• Exercise prompt
From the entries, copy out every line in which the word "href" is found.

• Data for the task
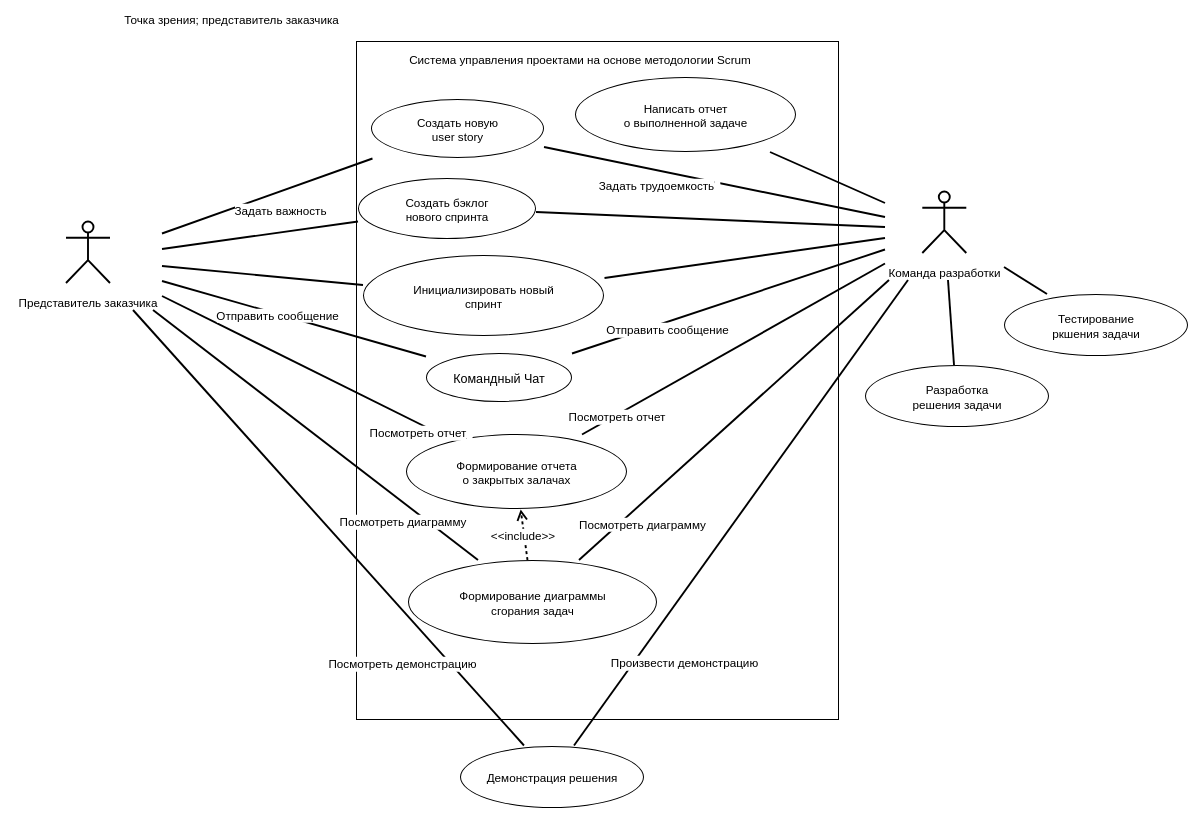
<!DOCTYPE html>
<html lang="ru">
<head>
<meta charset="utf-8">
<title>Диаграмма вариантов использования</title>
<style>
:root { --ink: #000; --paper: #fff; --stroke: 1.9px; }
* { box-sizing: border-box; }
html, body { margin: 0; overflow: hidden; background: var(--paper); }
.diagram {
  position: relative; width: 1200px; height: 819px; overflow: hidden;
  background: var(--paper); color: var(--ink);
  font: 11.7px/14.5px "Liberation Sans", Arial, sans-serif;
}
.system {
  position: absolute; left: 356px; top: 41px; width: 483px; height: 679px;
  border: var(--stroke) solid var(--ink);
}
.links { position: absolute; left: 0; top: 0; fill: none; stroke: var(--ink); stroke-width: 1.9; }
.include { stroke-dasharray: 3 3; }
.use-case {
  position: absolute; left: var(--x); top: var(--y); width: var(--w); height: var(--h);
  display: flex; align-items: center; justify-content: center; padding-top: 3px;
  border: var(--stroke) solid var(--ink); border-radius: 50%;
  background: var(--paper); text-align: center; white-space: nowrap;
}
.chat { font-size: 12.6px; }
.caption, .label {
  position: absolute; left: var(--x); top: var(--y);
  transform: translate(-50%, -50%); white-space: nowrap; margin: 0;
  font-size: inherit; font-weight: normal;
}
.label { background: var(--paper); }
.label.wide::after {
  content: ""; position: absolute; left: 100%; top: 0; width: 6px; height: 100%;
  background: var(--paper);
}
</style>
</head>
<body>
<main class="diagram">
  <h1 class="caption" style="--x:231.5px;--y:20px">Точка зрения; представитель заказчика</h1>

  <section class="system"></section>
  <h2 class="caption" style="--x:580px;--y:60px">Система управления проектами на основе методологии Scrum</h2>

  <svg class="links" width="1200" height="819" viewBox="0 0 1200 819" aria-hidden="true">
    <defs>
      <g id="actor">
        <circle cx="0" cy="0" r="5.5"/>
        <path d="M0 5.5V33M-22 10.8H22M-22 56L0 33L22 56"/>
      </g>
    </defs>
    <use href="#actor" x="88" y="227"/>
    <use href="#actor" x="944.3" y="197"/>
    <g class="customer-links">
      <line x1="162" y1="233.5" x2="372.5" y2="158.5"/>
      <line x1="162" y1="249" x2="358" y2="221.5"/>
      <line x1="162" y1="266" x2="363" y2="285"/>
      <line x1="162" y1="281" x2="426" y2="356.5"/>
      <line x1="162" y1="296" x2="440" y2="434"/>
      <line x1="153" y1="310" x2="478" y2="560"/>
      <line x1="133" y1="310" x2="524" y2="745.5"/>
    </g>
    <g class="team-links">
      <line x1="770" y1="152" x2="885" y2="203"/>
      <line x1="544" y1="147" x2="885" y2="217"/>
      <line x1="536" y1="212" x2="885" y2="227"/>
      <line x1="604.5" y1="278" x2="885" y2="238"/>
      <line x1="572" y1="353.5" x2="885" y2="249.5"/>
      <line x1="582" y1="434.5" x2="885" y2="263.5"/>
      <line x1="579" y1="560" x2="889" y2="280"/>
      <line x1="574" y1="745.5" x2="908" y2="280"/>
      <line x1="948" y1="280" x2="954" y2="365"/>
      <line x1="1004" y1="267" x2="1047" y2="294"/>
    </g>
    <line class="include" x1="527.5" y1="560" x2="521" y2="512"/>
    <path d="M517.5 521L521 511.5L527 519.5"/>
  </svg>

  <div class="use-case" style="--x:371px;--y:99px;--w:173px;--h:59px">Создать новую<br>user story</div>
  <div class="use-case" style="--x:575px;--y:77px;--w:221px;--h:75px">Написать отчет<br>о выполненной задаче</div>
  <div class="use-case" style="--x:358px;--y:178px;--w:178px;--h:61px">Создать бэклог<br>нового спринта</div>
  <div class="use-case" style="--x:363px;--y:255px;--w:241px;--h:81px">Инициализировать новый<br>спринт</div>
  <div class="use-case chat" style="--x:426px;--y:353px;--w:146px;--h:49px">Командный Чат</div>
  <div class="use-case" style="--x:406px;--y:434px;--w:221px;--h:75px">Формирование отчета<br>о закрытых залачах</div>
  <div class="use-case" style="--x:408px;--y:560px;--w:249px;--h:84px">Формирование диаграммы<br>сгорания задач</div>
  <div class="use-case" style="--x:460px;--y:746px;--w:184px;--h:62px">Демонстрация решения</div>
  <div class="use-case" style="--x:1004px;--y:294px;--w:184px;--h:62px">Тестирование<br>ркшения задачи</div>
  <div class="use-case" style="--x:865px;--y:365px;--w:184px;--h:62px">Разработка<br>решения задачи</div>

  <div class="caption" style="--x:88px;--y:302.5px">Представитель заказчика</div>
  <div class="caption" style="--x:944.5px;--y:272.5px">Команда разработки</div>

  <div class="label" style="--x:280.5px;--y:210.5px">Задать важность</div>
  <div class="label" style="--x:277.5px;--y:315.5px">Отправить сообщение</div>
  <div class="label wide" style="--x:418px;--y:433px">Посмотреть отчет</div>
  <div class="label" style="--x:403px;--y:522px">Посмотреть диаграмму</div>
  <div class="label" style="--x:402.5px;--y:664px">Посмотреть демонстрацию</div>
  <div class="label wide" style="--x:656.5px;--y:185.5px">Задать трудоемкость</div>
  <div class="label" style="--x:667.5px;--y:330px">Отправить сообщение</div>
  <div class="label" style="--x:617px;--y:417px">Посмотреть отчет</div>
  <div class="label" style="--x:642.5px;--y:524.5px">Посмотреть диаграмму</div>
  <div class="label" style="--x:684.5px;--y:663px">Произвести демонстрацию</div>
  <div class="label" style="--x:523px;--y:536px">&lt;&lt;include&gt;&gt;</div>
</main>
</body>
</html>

• Written response
    <use href="#actor" x="88" y="227"/>
    <use href="#actor" x="944.3" y="197"/>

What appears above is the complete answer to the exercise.